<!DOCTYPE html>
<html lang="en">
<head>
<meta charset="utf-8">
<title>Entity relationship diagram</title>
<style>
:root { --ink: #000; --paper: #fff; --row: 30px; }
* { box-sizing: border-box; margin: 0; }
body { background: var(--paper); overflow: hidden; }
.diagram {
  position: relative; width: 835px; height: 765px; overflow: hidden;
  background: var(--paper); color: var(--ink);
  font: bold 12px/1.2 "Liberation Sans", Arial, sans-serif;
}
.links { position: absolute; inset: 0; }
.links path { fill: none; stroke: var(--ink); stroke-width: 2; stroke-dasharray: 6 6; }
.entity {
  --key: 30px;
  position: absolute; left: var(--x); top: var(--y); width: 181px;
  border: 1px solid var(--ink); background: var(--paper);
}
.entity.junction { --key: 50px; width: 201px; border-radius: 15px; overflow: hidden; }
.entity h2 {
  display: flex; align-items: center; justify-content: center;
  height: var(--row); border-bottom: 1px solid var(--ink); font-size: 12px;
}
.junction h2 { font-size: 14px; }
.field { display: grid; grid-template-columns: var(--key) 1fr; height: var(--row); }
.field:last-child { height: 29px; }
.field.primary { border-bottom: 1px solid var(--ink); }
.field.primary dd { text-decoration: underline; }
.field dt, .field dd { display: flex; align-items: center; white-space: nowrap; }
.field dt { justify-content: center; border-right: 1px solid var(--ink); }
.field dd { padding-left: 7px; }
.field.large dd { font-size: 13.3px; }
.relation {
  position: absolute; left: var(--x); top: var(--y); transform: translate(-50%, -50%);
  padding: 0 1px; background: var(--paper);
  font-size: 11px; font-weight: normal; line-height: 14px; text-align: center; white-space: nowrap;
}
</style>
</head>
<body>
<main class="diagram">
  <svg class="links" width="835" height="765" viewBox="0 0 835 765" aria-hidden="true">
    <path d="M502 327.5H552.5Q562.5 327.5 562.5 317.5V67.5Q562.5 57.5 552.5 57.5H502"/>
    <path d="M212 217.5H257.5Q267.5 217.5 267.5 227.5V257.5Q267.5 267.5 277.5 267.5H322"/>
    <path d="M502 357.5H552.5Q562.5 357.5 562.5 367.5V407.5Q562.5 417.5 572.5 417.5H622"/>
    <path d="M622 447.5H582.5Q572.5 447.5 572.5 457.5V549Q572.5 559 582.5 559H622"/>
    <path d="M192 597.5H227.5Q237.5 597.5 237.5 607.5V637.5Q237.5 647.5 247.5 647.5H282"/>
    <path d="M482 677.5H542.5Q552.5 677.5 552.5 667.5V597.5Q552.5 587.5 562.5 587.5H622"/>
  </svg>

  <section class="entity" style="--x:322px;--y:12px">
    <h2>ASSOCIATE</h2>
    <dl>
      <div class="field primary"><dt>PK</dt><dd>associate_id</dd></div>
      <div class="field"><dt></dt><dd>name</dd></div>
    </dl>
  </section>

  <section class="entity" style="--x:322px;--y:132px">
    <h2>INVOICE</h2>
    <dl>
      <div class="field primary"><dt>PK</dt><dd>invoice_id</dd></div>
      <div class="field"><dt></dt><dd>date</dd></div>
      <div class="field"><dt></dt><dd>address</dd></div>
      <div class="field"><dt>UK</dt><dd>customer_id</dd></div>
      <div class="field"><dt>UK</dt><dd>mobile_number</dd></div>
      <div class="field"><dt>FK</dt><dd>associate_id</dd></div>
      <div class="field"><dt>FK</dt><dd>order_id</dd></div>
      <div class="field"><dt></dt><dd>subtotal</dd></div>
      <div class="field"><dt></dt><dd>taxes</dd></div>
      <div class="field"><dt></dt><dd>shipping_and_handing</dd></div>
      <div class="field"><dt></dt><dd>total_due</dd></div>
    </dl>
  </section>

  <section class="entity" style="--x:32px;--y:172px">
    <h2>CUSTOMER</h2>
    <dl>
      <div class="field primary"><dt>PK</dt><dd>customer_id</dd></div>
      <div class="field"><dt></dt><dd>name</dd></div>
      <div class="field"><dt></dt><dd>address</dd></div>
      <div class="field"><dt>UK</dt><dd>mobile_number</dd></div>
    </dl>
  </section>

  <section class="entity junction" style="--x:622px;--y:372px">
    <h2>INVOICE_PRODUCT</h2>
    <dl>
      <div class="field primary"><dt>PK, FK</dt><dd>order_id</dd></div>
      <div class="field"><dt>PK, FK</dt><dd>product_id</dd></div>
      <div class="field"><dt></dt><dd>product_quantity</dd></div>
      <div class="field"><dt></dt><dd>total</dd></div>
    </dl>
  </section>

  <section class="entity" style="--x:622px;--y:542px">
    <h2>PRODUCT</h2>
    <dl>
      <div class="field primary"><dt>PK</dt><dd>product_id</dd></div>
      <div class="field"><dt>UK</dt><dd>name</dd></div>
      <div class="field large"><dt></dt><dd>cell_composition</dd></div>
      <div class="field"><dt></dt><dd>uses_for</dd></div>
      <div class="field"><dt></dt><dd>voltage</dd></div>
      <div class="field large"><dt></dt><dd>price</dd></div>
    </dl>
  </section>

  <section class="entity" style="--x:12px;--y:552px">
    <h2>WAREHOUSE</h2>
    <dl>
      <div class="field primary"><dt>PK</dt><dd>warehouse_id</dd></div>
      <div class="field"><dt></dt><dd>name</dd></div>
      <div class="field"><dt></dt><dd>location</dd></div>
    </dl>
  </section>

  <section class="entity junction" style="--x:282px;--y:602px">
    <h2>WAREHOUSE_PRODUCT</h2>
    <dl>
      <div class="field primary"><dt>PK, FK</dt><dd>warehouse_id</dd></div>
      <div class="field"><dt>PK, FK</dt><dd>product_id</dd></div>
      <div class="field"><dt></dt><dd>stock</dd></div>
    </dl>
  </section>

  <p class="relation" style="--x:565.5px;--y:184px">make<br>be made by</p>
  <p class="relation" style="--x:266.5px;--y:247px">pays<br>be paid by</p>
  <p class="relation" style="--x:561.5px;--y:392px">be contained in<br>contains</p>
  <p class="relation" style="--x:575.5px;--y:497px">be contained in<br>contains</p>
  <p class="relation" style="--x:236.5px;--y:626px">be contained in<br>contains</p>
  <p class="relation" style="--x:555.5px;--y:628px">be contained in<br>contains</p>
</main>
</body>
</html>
* * *
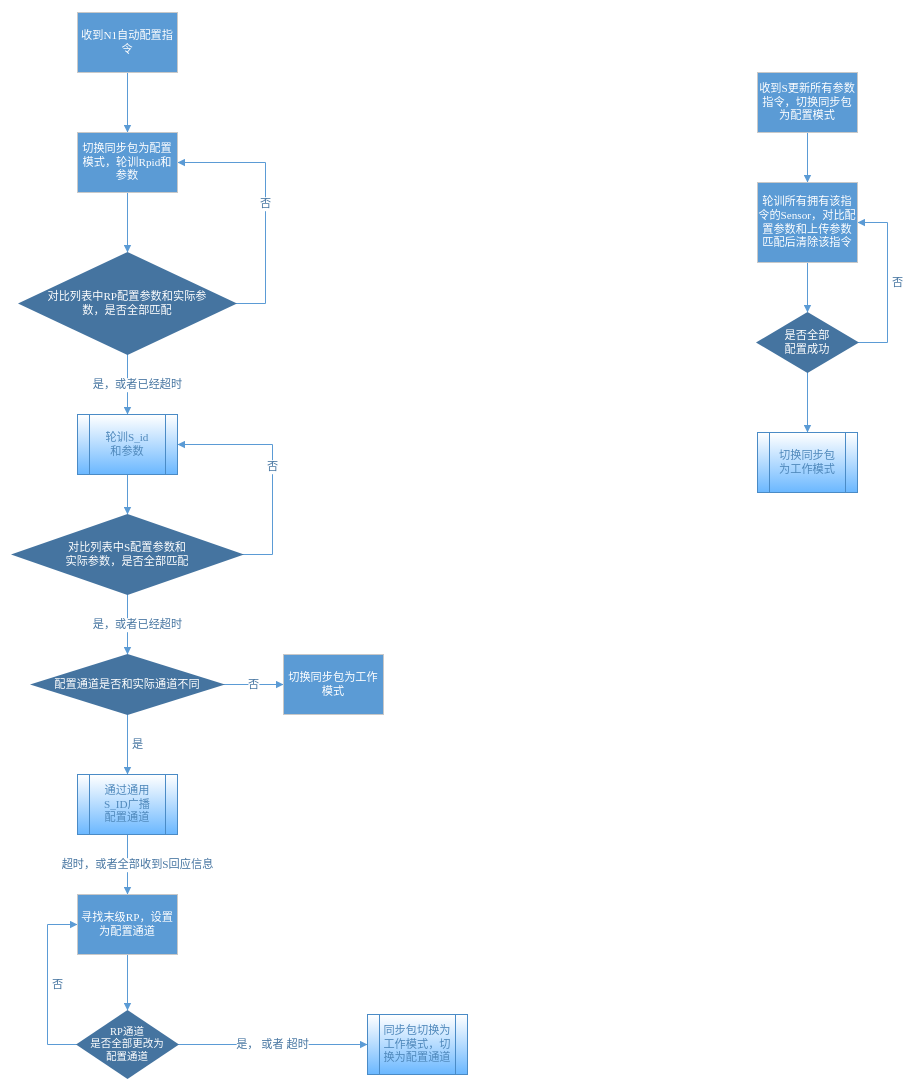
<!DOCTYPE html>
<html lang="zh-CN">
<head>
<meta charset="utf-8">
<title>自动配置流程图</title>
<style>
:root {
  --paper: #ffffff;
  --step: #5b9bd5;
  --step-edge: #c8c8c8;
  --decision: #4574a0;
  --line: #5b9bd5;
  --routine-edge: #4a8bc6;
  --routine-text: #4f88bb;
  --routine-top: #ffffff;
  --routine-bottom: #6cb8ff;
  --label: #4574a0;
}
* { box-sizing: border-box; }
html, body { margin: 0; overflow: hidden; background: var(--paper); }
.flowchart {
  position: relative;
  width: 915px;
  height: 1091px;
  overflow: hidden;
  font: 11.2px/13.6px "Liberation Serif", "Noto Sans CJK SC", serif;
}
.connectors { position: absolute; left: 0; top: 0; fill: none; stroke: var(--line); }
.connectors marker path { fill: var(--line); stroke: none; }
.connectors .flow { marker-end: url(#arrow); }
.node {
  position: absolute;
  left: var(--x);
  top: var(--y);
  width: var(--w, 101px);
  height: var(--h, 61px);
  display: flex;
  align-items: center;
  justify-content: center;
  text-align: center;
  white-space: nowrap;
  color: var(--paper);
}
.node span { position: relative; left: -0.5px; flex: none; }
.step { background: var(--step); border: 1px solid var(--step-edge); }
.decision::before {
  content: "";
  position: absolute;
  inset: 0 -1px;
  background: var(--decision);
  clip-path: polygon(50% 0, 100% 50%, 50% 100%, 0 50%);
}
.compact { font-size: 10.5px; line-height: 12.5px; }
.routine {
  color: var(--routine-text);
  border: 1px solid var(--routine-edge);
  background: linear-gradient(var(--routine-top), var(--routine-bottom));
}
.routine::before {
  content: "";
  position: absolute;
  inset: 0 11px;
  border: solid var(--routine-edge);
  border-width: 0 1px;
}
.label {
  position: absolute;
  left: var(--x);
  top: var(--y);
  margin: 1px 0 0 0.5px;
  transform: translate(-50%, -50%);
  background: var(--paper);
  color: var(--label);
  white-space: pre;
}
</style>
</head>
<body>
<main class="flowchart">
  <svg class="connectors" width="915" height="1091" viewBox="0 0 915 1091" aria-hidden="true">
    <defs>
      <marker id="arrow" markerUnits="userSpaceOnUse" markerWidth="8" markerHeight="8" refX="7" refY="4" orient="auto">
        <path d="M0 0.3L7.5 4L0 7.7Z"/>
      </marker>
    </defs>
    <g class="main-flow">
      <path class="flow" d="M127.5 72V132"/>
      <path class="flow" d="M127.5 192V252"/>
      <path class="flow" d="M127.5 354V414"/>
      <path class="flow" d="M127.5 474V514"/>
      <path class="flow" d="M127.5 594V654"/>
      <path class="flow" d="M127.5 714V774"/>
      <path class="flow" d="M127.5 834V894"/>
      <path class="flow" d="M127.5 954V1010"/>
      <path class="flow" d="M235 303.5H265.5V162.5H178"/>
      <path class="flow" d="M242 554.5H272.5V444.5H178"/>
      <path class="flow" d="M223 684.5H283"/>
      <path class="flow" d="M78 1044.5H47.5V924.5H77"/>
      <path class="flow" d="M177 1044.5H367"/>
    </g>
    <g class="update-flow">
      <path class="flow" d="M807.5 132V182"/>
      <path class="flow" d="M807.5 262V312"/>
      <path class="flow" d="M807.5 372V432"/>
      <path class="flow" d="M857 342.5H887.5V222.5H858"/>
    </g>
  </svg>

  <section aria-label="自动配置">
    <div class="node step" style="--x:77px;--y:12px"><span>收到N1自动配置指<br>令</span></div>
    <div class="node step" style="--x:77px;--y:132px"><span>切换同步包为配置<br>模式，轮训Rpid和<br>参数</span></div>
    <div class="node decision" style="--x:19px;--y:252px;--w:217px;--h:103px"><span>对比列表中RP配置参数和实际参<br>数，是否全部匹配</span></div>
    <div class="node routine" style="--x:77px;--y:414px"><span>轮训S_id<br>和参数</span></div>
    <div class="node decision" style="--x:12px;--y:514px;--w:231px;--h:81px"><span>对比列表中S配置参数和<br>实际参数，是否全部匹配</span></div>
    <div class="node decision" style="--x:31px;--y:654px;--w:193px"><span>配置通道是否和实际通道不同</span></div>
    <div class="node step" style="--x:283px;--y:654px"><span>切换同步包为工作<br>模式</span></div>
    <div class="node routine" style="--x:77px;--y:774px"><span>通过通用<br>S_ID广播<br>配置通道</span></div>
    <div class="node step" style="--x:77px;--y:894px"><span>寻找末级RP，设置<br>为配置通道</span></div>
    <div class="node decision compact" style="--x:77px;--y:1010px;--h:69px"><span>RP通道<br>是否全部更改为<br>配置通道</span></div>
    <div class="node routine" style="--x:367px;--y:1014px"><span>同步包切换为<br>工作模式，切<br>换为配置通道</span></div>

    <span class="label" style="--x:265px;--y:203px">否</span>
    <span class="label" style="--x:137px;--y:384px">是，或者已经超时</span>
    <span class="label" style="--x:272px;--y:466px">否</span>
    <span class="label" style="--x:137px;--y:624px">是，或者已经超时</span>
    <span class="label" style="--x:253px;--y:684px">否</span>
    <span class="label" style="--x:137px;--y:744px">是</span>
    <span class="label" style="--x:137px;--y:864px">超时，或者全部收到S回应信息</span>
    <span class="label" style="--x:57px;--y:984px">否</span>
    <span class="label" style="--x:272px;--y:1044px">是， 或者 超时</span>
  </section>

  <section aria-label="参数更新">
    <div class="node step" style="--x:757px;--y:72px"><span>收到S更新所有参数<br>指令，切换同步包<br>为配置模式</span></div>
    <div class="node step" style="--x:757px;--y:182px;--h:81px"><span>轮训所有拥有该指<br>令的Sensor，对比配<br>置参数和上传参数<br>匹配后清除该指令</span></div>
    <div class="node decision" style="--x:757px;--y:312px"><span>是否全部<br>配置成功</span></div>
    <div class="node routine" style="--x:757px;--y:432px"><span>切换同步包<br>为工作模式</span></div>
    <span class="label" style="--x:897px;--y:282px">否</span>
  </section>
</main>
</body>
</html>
---
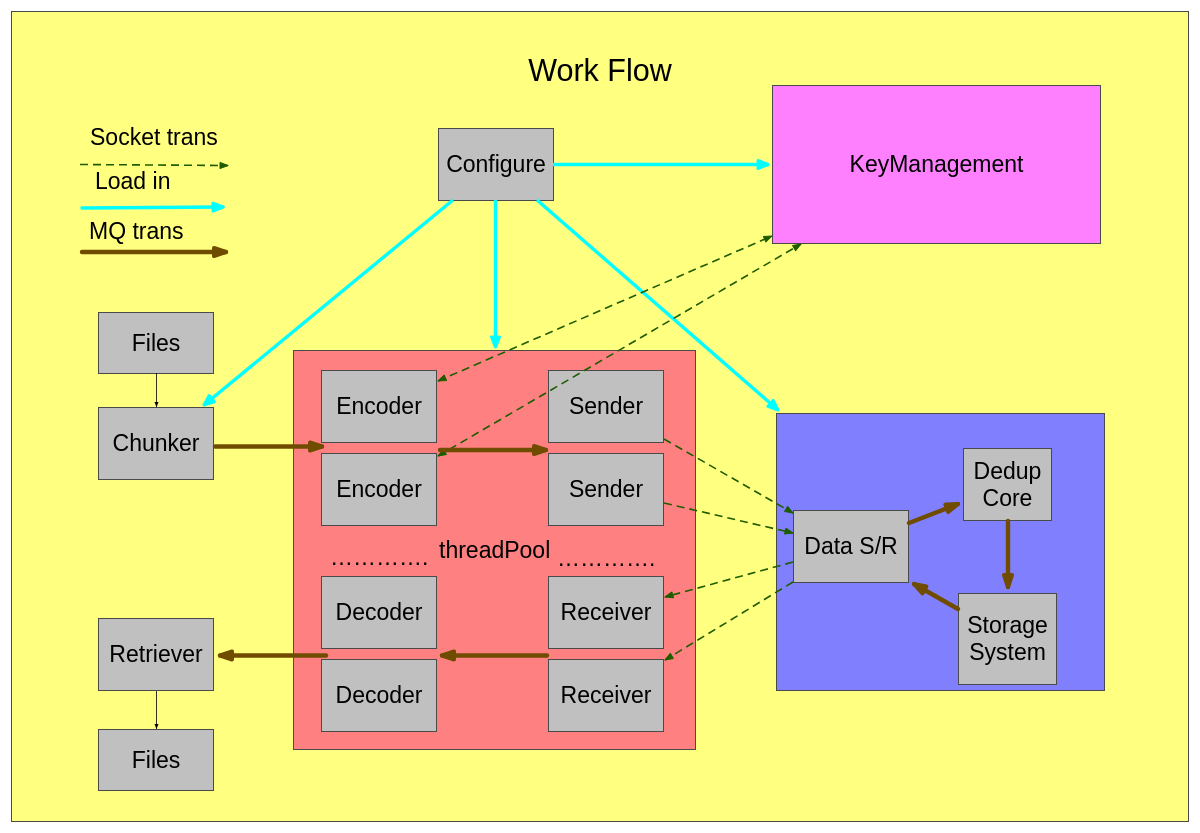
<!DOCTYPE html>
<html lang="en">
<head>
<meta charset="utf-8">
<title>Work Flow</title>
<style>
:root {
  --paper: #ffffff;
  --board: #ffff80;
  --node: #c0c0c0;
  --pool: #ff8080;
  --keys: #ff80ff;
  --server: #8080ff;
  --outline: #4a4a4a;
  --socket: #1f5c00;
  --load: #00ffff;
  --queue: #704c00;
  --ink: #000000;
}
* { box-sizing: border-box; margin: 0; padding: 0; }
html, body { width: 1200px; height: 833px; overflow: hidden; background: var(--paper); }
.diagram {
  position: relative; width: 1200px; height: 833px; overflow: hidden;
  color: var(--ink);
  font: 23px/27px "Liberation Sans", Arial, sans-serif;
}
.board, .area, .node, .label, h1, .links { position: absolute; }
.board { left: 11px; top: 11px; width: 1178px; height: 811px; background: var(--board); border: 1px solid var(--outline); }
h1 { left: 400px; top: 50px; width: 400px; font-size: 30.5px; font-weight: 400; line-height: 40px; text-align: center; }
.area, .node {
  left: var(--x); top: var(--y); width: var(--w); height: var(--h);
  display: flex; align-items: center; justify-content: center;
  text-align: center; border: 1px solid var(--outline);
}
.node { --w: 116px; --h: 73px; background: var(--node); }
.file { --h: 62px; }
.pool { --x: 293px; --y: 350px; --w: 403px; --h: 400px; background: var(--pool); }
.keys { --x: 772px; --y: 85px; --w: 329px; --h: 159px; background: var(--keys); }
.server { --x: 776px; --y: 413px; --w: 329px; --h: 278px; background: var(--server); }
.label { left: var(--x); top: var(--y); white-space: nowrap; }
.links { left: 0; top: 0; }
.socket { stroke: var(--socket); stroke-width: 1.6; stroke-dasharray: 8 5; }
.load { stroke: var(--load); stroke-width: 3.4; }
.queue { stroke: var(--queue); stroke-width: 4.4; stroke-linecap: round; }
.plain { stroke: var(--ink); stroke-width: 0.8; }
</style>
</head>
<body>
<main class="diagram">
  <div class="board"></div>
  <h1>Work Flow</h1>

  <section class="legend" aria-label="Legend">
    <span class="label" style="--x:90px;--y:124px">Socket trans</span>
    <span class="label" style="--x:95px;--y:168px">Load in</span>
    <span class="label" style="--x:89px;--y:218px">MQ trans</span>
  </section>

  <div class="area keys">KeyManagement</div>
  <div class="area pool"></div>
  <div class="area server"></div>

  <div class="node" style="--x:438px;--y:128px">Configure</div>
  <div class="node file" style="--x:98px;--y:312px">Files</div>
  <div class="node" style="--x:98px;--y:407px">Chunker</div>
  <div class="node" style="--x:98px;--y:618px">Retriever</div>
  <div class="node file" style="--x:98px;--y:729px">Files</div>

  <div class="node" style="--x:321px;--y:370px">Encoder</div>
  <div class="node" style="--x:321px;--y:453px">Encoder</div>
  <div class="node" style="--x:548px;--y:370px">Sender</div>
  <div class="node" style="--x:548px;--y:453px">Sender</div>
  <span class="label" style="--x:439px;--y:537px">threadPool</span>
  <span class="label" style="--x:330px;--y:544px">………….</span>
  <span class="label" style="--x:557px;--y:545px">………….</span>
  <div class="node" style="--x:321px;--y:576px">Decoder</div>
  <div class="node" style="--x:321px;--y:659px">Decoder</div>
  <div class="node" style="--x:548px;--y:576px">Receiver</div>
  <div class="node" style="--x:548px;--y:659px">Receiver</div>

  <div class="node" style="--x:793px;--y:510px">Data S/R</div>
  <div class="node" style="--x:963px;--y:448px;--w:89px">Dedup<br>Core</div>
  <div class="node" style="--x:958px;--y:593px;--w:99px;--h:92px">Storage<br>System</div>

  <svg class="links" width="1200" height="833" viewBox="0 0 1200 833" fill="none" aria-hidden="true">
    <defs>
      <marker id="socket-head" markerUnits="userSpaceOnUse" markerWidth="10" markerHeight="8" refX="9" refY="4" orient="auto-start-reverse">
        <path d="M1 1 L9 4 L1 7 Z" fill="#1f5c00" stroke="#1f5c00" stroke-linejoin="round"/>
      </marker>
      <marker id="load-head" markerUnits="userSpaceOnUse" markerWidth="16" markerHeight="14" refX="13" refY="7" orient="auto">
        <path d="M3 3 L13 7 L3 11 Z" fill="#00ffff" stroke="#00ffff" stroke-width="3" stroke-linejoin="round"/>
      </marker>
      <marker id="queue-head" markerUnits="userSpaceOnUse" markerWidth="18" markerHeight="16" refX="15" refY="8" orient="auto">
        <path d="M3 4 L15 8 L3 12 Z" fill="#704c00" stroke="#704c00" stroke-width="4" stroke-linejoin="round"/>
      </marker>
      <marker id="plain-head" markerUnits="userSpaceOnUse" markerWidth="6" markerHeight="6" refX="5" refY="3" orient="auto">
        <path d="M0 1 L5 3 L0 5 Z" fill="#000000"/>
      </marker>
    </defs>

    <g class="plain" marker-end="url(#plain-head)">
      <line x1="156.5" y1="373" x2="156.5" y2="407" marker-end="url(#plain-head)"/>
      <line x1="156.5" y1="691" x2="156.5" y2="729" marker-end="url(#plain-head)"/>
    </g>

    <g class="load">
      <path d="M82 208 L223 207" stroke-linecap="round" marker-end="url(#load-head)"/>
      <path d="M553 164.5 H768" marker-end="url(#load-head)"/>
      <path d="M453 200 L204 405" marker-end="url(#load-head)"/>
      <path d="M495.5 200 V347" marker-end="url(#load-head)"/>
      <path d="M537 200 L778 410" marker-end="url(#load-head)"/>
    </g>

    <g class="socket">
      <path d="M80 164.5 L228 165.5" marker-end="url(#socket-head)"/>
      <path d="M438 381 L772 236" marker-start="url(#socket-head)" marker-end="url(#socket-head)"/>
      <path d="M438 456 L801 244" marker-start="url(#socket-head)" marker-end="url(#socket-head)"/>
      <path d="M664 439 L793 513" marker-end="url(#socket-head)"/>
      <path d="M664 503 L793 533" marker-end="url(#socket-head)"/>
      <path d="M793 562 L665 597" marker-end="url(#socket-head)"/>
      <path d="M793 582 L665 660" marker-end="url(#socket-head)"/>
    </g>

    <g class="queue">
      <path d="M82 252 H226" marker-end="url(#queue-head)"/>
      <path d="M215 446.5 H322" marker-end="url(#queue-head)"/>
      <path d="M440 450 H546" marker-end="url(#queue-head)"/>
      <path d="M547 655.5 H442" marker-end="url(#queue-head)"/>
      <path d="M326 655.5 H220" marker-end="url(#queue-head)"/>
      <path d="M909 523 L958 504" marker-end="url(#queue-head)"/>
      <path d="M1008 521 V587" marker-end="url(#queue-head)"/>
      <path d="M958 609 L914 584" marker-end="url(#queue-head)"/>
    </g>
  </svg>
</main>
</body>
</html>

REQUIRED WORK. Search the data for the string "area". List each line that has it.

FINISHED TASK.
.board, .area, .node, .label, h1, .links { position: absolute; }
.area, .node {
  <div class="area keys">KeyManagement</div>
  <div class="area pool"></div>
  <div class="area server"></div>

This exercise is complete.